--- Provided material Enclosed Below ---

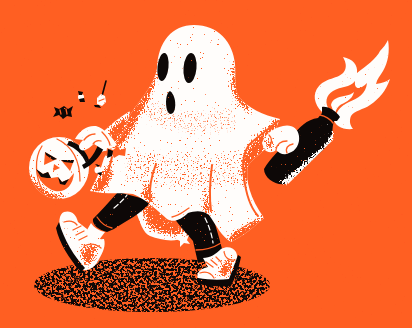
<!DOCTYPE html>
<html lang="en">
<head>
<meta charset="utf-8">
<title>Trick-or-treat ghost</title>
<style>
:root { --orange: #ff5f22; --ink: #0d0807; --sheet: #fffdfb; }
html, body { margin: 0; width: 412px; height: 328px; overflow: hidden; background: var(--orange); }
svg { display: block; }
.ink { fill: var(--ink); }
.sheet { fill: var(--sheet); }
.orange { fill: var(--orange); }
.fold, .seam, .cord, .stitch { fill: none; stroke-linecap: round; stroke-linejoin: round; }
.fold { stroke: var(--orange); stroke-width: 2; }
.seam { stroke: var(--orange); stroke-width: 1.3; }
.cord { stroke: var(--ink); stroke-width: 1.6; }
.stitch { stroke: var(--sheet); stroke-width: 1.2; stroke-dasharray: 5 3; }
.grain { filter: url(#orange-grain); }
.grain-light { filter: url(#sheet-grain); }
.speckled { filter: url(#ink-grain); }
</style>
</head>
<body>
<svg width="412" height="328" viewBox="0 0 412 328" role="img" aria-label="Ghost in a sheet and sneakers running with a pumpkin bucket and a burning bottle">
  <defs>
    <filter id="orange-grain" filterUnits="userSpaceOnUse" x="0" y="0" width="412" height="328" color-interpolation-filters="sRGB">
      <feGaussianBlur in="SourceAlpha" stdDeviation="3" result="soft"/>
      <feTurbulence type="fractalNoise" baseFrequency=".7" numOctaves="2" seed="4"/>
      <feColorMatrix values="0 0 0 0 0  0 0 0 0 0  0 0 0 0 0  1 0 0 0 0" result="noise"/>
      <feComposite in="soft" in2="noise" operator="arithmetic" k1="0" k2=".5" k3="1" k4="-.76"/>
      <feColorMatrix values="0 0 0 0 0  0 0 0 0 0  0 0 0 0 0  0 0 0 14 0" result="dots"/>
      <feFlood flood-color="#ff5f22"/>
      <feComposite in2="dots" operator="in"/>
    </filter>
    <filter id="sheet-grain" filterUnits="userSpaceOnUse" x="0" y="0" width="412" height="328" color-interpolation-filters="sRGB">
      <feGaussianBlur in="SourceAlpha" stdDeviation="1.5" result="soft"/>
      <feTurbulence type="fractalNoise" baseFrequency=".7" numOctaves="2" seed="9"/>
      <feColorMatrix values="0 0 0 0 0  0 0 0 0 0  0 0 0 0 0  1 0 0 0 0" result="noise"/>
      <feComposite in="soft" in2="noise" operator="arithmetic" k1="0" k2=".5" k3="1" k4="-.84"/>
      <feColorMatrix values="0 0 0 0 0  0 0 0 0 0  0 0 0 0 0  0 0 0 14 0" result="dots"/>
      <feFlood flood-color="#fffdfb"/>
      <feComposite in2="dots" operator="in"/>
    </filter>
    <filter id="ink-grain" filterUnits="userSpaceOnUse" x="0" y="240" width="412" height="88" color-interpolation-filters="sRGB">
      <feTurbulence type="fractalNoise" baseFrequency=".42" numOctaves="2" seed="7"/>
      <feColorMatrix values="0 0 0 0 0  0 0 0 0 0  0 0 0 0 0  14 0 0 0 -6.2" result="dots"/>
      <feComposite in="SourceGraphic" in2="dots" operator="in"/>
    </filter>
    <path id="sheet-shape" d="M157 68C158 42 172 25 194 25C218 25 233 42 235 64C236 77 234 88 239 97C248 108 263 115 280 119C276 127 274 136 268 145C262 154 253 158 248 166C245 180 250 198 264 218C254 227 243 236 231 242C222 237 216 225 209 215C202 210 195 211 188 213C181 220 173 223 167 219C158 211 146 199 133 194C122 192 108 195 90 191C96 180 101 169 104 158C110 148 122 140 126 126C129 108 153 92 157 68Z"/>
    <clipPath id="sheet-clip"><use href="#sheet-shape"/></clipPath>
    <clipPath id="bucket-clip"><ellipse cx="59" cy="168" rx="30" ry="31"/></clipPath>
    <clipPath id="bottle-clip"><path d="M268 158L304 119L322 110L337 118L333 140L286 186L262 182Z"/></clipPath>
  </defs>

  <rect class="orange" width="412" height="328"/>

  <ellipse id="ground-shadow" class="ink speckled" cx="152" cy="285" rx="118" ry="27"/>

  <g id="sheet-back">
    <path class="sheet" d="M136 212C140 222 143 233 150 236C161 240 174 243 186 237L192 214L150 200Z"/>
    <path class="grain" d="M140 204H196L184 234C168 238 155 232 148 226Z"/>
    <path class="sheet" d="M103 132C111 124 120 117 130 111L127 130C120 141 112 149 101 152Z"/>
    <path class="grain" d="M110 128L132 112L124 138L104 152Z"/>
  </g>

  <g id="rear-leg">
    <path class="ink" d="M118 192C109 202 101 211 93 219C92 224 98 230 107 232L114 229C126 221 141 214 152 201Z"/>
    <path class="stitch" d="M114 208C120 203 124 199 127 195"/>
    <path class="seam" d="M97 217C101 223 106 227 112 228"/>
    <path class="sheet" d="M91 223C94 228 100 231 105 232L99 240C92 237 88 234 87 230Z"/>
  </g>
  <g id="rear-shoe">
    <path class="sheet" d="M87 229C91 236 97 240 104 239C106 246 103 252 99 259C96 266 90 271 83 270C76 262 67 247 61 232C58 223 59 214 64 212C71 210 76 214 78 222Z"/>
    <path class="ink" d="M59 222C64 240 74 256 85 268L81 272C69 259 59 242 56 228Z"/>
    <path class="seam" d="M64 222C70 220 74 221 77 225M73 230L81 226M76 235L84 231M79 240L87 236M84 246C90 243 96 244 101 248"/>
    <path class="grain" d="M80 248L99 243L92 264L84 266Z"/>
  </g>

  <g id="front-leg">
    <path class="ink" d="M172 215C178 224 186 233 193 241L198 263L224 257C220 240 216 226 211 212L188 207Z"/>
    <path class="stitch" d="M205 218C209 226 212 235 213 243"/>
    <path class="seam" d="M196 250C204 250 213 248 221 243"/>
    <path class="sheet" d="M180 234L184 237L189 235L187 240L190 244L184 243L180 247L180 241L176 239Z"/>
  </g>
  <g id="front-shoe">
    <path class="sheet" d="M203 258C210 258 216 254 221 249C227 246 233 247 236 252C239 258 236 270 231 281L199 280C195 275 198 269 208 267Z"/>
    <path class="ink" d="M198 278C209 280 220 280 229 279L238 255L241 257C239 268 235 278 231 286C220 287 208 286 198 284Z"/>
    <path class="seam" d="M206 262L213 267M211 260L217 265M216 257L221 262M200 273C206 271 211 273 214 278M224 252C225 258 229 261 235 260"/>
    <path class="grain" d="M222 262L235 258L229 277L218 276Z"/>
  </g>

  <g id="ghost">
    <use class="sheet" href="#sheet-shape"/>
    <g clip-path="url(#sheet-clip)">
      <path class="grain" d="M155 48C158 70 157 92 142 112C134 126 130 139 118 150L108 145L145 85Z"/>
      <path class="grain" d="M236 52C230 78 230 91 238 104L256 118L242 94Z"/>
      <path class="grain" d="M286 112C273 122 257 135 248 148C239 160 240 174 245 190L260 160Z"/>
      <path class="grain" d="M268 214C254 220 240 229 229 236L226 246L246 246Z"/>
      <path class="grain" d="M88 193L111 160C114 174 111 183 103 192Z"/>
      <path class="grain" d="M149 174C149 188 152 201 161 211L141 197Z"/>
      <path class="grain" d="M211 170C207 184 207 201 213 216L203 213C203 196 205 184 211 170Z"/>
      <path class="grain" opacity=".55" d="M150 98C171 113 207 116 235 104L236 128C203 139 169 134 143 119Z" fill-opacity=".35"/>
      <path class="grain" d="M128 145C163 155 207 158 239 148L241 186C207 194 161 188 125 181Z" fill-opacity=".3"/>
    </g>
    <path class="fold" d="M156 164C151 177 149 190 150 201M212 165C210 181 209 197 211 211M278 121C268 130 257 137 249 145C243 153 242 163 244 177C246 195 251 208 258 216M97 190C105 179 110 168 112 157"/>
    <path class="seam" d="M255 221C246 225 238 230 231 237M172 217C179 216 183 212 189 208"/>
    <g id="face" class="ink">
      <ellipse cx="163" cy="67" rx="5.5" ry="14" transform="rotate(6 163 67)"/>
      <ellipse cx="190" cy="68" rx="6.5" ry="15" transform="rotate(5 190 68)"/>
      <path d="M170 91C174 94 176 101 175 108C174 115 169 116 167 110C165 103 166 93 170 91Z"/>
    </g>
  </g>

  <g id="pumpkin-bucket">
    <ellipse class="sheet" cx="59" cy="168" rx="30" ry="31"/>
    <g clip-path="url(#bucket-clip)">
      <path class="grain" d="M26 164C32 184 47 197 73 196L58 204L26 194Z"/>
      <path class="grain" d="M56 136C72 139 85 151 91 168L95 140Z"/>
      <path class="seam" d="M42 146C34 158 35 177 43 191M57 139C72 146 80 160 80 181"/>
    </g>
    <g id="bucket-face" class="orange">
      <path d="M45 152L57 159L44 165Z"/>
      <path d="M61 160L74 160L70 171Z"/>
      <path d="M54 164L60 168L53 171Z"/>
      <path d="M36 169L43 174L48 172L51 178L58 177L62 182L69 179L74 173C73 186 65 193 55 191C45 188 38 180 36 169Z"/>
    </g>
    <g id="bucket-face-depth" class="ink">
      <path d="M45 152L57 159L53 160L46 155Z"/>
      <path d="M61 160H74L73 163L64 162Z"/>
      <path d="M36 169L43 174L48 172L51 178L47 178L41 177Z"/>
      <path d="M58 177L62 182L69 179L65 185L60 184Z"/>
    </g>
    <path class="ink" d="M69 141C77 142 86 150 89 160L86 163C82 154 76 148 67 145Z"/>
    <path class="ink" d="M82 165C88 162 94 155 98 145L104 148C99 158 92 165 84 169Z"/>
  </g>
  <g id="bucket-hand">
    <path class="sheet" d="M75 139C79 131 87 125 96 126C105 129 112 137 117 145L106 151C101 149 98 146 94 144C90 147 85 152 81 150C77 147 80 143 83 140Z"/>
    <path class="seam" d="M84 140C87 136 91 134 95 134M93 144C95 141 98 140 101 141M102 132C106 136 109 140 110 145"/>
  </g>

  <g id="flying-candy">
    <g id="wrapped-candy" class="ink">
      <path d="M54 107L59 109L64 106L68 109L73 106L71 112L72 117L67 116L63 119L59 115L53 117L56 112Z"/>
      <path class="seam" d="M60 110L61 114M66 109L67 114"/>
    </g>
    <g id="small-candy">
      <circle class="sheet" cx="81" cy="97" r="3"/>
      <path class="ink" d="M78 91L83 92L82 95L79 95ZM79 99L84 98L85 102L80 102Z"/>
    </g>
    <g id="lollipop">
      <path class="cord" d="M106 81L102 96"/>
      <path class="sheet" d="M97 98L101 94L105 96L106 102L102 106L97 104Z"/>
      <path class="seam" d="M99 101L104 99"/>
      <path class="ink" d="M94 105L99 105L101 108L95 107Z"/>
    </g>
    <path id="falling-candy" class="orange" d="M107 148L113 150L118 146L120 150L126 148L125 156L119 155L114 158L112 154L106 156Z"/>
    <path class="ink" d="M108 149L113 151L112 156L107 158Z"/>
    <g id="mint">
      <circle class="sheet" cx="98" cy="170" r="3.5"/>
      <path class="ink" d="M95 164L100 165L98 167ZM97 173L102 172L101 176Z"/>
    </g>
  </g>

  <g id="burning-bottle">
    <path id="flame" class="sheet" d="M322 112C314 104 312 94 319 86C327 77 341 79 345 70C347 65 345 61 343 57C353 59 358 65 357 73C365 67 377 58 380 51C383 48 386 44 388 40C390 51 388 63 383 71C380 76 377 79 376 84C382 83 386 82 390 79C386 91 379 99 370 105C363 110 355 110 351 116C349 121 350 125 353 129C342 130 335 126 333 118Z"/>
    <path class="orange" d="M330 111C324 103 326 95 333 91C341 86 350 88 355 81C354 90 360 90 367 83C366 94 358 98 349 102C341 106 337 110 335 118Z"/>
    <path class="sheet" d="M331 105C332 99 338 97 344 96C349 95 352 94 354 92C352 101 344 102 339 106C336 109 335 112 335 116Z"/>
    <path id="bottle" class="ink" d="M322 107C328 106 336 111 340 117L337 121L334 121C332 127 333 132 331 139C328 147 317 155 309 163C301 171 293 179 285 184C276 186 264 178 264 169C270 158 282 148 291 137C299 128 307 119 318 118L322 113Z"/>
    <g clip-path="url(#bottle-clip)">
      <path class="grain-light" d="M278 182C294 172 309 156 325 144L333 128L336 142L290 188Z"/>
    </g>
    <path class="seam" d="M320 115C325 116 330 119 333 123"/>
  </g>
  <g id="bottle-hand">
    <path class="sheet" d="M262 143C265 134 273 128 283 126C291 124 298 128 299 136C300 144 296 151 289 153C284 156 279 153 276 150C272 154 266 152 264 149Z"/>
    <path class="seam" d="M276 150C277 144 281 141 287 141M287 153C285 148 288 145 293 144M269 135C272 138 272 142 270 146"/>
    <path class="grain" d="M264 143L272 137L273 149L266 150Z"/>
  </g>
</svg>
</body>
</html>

--- End of Enclosed Provided material ---

Exercise details => All lines from the one with "105C332 99 338" to the end of the entries above are to be written out exactly, the first and last included.

Result of this task =>
    <path class="sheet" d="M331 105C332 99 338 97 344 96C349 95 352 94 354 92C352 101 344 102 339 106C336 109 335 112 335 116Z"/>
    <path id="bottle" class="ink" d="M322 107C328 106 336 111 340 117L337 121L334 121C332 127 333 132 331 139C328 147 317 155 309 163C301 171 293 179 285 184C276 186 264 178 264 169C270 158 282 148 291 137C299 128 307 119 318 118L322 113Z"/>
    <g clip-path="url(#bottle-clip)">
      <path class="grain-light" d="M278 182C294 172 309 156 325 144L333 128L336 142L290 188Z"/>
    </g>
    <path class="seam" d="M320 115C325 116 330 119 333 123"/>
  </g>
  <g id="bottle-hand">
    <path class="sheet" d="M262 143C265 134 273 128 283 126C291 124 298 128 299 136C300 144 296 151 289 153C284 156 279 153 276 150C272 154 266 152 264 149Z"/>
    <path class="seam" d="M276 150C277 144 281 141 287 141M287 153C285 148 288 145 293 144M269 135C272 138 272 142 270 146"/>
    <path class="grain" d="M264 143L272 137L273 149L266 150Z"/>
  </g>
</svg>
</body>
</html>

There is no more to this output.